  • How will you help students define a testable question?


If observing a lesson on this standard what might they expect to see.

Organized chaos that may include:

  • Students interacting with peers as they come to a question to investigate, then designing the experiment, with little teacher lead discussion.  (Early in the year, the teacher may serve to direct student inquiry, but as the year proceeds, there ought be less and less of teacher talk.)
  • Questions from the teacher, not answers. The teacher should be moving from group of investigators helping them refine their questions and techniques to see they have a reasonable and well designed investigation.
  • The teacher giving students equipment after the students ask for it. The teacher becomes a resource, an air traffic controller of sorts. He or she will make sure the students have the resources necessary for successful completion of the experiment.


English Language Learners 

Herr, N. (2007). The sourcebook for teaching science. This page contains                strategies to help teachers better attend to the needs of their ELL learners. These strategies are grouped according to the following learning tasks: listening, visualization, interpersonal communication, laboratory, demonstrations, reading and writing, instruction and vocabulary

Posters will also allow ELL students to use pictures to help with the vocabulary necessary

Extending the Learning 


  • Teachers First is an educational support website that may help with G/T students
  • Cogito is another website that is available for G/T Students.
  • Science education should include the use of culturally relevant content.  Atwater (1995a-c) and Banks(1987,1988) have proposed several ways to integrate culturally relevant content into the curriculum.  The value of using such approaches is that they can improve the conversation about beliefs in science and hone beliefs about science for all students.
  • Posters will also allow multi-cultural students to use pictures to help with the vocabulary necessary.
  • Multicultural science education.  Official NSTA Position Statement.
  • Freelang.net hosts a English to Ojibwe and Ojibwe to English dictionary that may be used to look up meanings to vocabulary words.
  • Activities like those in the vignette would help students
  • Struggling and At-Risk: This portion of the standards is very 'hands on', students who may struggle with the academic portion of these standards find manipulating materials and experimentation an area they find success.
Special Education 
  • Technologies for Special Needs Students: In their newsletter, "Tech Trek",  from               the National Science Teachers Association, there are suggestions for using technology including voice recognition software
  • Hands on labs like the one in the vignette helps special ed students comprehend concepts better than straight book work.

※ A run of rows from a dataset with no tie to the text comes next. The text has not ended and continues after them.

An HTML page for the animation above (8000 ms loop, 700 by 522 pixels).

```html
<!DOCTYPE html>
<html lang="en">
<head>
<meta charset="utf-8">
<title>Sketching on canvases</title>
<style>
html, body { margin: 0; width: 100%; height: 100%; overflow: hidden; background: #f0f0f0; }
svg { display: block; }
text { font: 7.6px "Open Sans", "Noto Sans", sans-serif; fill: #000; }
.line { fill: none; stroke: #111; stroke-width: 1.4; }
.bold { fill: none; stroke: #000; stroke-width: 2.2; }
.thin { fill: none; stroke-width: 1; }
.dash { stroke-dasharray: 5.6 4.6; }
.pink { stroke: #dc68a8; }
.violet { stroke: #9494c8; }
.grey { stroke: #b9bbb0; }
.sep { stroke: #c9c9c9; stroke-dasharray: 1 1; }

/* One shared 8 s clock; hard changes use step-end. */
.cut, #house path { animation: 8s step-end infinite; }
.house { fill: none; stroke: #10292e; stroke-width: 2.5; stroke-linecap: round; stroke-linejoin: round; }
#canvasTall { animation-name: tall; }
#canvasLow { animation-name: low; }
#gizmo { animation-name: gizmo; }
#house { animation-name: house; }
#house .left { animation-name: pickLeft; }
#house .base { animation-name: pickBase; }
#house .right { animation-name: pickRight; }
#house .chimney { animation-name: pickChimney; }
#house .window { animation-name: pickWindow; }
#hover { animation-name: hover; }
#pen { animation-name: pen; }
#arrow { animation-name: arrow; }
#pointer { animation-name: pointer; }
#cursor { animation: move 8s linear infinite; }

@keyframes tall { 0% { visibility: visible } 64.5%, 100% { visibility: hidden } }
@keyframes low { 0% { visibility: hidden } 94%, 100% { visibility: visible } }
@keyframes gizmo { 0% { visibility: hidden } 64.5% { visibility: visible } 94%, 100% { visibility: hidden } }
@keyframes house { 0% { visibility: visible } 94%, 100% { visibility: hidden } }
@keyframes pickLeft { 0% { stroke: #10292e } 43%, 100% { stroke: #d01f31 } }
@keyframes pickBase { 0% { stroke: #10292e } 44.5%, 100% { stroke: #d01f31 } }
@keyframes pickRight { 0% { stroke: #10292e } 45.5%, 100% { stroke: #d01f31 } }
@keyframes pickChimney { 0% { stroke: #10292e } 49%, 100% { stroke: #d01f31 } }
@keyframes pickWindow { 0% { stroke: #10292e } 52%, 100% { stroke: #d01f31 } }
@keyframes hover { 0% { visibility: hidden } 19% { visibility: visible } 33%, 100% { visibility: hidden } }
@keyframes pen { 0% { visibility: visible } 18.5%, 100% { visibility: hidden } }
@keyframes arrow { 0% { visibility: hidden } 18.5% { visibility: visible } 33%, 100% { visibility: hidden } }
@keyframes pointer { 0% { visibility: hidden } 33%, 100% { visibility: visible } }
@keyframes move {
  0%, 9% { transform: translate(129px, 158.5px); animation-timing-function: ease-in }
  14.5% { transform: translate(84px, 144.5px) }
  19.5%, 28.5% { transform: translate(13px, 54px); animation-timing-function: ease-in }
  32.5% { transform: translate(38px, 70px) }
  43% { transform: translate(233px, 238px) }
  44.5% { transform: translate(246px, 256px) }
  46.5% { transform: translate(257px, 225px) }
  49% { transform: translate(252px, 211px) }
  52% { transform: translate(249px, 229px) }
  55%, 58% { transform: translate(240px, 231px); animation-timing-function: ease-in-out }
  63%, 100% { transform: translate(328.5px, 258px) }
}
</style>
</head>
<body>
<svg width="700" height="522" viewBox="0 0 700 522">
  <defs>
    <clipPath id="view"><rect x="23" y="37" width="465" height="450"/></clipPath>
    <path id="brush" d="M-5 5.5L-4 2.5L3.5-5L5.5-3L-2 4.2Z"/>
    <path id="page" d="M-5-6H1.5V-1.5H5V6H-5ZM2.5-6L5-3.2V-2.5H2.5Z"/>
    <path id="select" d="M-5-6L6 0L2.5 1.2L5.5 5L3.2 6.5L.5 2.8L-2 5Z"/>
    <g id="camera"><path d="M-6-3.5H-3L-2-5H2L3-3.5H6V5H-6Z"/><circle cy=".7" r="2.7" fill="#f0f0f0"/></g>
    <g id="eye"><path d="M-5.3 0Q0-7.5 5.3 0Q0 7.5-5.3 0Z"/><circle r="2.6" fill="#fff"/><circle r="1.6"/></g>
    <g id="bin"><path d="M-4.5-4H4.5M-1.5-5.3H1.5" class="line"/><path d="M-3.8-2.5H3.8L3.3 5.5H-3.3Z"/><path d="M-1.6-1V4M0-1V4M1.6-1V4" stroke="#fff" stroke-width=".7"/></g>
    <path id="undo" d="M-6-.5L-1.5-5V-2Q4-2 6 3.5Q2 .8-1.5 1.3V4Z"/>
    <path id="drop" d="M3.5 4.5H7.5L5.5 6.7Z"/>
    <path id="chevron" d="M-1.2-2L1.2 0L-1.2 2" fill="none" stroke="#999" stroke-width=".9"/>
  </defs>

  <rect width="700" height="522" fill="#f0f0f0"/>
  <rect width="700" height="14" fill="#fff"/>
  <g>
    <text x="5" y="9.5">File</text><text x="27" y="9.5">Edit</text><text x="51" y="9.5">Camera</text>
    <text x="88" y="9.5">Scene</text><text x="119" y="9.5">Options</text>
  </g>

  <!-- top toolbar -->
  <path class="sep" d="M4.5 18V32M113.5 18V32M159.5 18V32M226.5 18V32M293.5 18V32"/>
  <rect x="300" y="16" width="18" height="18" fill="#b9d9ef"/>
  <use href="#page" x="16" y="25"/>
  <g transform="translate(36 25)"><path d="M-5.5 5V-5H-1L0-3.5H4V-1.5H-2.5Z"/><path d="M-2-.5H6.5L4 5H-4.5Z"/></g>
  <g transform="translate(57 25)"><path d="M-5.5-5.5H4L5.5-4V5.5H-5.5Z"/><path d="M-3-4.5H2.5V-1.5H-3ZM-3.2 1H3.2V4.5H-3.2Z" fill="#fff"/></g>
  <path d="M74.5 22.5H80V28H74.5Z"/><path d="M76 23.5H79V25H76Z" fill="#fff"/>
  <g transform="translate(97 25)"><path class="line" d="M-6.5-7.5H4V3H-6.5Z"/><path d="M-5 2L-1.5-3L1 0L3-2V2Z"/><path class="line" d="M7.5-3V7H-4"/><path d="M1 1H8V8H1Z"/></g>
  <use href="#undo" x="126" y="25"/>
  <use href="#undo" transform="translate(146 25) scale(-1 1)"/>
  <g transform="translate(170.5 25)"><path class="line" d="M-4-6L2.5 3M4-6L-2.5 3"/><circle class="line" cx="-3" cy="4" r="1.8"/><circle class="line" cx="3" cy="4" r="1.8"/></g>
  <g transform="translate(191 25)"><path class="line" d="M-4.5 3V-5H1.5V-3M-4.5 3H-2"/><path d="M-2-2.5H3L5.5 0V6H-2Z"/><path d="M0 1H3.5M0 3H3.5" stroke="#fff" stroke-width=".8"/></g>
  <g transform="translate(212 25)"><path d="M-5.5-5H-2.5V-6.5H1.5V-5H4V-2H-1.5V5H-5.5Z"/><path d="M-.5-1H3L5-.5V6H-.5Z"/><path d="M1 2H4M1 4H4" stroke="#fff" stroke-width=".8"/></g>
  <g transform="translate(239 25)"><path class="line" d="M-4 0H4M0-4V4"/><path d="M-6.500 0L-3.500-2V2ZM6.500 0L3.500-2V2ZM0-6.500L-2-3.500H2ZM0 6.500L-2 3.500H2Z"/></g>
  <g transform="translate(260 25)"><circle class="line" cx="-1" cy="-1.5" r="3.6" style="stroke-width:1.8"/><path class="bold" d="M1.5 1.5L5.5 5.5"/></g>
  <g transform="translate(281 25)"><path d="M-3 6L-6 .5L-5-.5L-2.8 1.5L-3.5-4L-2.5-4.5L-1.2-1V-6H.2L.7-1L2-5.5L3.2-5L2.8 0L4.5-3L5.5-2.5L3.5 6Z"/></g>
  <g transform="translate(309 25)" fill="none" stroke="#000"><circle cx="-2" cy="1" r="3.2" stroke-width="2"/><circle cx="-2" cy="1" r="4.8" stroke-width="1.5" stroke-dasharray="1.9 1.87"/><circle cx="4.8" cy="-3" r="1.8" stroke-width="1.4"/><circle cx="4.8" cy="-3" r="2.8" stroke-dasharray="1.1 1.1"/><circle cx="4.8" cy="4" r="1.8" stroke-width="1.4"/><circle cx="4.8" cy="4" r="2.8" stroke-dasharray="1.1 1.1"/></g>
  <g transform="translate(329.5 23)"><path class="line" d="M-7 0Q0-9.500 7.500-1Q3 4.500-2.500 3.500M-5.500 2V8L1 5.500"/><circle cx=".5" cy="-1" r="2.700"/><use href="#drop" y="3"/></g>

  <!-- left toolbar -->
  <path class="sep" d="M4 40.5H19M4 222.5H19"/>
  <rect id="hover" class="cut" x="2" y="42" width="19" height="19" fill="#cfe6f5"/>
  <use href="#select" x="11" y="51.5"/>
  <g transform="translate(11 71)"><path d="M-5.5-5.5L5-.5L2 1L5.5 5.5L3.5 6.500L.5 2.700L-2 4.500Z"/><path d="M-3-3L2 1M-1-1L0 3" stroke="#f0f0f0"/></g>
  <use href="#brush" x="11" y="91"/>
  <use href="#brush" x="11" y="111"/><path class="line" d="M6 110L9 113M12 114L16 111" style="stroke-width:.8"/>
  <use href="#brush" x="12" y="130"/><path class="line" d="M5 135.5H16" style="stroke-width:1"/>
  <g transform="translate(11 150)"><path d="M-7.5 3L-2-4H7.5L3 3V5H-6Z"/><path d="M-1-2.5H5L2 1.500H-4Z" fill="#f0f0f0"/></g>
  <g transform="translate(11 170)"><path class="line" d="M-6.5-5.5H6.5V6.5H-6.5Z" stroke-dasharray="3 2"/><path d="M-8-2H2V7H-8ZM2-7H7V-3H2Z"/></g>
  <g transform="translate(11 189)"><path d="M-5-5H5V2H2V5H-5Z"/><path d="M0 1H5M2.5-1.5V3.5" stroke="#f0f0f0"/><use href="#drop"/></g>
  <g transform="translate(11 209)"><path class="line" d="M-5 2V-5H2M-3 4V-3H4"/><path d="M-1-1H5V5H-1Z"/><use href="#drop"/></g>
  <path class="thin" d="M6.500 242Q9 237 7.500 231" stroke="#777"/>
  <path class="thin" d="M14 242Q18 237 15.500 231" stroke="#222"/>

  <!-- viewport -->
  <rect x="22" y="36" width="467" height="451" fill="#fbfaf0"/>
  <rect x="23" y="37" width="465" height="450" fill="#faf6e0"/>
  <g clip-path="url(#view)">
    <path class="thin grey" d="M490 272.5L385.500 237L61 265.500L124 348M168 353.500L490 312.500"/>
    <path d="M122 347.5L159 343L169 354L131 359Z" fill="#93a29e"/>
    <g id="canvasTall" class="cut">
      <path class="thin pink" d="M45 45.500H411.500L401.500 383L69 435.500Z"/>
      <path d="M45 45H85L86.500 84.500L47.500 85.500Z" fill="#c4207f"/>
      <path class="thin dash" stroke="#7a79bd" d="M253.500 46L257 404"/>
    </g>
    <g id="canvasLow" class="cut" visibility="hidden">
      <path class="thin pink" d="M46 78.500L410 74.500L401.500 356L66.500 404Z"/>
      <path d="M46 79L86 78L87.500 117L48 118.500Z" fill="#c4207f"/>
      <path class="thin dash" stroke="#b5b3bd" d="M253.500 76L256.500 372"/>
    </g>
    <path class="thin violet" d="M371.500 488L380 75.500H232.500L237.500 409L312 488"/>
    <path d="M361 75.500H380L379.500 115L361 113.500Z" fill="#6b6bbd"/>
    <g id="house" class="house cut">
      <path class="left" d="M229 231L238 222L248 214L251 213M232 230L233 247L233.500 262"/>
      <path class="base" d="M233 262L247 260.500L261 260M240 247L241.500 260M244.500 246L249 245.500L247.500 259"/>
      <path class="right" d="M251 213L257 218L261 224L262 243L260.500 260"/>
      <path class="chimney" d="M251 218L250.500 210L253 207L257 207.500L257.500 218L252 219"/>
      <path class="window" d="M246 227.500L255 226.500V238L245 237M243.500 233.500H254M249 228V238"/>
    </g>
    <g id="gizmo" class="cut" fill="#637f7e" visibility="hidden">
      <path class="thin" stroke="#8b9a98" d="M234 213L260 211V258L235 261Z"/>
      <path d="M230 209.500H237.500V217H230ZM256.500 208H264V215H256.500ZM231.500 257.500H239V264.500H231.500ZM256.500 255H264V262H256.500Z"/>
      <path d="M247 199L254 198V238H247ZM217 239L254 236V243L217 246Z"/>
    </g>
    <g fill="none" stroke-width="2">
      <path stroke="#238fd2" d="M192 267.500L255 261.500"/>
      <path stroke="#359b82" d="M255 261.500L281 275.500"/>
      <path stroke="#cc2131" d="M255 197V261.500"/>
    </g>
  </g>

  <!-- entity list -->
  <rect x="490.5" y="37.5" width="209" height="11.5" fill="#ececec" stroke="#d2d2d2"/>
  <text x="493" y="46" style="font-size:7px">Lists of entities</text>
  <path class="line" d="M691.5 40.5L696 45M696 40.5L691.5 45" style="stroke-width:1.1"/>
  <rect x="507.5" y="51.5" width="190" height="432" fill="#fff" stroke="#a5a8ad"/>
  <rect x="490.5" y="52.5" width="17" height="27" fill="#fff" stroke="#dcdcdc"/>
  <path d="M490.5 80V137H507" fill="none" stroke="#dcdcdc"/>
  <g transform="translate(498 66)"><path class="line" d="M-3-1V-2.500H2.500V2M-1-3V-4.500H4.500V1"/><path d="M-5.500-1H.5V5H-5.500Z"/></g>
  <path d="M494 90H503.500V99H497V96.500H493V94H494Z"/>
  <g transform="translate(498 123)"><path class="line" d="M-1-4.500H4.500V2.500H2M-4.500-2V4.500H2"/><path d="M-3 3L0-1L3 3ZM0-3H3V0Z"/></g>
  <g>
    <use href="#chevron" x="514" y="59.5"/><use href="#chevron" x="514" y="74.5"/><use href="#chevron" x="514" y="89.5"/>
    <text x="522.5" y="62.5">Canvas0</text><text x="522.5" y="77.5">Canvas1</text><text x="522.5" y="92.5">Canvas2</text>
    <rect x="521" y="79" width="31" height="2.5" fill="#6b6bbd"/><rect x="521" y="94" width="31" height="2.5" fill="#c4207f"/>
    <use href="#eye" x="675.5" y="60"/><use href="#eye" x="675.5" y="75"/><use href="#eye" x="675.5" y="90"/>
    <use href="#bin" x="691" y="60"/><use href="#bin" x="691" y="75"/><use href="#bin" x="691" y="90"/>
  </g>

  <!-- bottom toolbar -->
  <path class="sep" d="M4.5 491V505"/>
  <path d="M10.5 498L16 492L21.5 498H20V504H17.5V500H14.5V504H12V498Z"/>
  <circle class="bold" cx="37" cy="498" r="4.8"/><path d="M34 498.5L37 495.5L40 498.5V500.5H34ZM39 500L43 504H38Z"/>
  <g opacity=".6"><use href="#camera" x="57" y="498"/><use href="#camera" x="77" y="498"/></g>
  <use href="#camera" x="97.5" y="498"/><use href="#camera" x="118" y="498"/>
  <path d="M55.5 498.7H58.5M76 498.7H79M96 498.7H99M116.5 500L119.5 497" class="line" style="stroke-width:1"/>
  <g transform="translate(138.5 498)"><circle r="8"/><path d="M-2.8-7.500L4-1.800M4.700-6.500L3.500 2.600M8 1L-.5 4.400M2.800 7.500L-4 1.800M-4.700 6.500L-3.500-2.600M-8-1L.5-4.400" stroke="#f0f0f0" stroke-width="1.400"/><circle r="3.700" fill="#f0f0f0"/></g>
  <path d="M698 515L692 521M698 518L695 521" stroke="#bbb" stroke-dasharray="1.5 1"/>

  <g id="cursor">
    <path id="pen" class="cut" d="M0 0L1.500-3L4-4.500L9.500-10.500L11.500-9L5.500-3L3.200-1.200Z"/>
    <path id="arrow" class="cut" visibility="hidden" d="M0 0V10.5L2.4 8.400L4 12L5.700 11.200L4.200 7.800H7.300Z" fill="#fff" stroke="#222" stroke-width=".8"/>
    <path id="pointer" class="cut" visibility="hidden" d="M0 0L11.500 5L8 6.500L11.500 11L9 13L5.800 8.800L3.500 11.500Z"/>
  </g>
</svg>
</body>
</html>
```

Parents will hear about the neat things happening in class from students.  Parents may be asked to help with science fairs.